> Your goal
Where does "style" occur in the listing? Copy every line that holds it.

> Dataset records
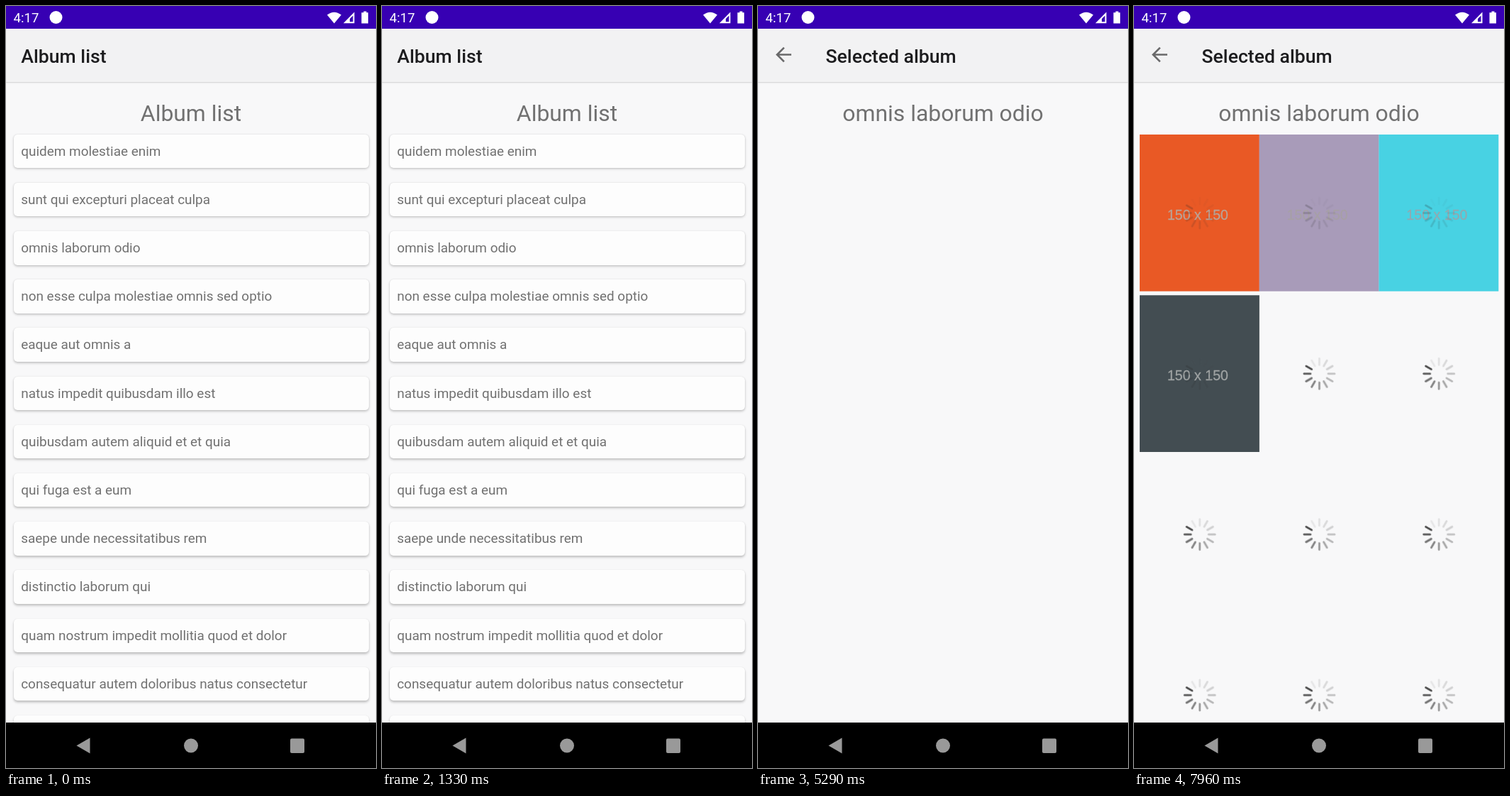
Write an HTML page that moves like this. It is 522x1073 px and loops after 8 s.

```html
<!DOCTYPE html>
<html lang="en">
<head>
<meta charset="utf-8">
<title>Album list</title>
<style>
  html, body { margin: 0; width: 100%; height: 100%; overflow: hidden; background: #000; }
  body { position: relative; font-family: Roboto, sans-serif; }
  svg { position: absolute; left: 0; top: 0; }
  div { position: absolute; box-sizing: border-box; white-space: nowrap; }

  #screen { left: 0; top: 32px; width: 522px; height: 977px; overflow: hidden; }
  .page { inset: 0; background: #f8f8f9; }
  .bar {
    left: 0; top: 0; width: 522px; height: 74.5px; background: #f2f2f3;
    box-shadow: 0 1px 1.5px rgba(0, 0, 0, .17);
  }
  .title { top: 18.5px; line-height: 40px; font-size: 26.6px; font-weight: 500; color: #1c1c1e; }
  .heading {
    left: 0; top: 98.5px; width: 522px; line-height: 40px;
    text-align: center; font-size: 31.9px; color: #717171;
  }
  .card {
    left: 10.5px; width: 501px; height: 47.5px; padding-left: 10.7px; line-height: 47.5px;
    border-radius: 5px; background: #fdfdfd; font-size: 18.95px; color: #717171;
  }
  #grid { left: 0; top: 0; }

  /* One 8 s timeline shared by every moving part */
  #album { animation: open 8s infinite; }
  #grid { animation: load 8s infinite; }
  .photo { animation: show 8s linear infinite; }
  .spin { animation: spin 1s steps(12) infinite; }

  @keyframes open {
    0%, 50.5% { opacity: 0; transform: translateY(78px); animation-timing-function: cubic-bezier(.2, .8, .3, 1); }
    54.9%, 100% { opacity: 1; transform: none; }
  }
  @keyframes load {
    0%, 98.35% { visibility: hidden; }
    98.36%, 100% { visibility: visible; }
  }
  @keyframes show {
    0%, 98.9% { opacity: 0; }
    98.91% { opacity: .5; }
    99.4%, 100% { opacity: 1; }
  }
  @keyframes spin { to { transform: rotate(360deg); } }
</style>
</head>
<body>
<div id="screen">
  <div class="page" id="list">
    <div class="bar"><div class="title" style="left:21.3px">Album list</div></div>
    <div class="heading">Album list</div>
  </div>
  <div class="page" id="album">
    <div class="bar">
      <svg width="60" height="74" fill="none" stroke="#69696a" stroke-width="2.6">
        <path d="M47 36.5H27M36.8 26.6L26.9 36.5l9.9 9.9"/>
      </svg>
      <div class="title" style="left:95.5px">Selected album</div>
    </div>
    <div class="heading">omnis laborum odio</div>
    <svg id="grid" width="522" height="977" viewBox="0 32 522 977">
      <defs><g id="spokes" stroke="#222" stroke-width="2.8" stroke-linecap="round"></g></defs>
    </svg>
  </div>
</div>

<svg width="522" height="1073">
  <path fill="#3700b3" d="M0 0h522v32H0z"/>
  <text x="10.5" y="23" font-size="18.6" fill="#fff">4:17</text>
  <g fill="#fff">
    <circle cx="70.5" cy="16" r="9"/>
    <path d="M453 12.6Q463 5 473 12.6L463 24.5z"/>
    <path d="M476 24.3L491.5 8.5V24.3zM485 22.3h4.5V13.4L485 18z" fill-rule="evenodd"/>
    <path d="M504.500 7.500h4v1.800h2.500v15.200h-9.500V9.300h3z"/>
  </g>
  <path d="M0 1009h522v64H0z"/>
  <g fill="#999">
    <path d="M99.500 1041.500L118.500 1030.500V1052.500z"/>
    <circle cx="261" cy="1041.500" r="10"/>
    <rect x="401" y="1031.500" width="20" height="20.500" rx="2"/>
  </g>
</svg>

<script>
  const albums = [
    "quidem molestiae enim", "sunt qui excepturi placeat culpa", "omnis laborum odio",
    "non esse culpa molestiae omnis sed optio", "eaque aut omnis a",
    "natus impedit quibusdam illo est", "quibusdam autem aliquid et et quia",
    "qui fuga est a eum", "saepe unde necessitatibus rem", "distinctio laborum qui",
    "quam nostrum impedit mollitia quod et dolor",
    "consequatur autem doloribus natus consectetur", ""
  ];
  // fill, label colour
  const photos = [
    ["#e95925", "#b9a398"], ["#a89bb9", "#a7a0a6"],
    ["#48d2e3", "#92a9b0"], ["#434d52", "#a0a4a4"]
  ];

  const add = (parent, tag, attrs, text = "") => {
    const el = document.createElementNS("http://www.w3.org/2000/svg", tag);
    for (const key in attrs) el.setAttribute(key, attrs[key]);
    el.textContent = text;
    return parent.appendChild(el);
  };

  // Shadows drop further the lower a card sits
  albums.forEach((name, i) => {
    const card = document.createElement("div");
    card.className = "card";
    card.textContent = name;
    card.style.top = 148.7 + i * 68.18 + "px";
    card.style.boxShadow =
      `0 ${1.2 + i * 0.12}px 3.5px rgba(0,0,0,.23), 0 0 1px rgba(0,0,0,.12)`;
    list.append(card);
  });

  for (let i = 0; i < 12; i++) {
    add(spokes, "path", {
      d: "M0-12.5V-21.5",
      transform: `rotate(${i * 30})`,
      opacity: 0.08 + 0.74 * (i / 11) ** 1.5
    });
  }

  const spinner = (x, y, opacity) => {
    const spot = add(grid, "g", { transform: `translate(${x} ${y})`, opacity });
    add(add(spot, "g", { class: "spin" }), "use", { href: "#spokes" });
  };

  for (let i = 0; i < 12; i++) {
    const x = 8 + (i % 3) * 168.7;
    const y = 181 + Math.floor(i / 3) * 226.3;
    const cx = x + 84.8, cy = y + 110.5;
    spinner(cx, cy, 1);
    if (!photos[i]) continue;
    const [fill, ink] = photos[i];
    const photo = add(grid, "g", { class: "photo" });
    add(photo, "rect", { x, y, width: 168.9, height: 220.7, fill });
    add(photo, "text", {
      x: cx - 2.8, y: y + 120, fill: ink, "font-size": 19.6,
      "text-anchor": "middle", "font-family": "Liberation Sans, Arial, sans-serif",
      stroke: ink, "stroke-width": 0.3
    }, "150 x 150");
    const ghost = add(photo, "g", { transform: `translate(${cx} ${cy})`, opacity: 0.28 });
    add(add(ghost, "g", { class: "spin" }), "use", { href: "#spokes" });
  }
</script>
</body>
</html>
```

> Expected answer
<style>
</style>
    <div class="bar"><div class="title" style="left:21.3px">Album list</div></div>
      <div class="title" style="left:95.5px">Selected album</div>
    card.style.top = 148.7 + i * 68.18 + "px";
    card.style.boxShadow =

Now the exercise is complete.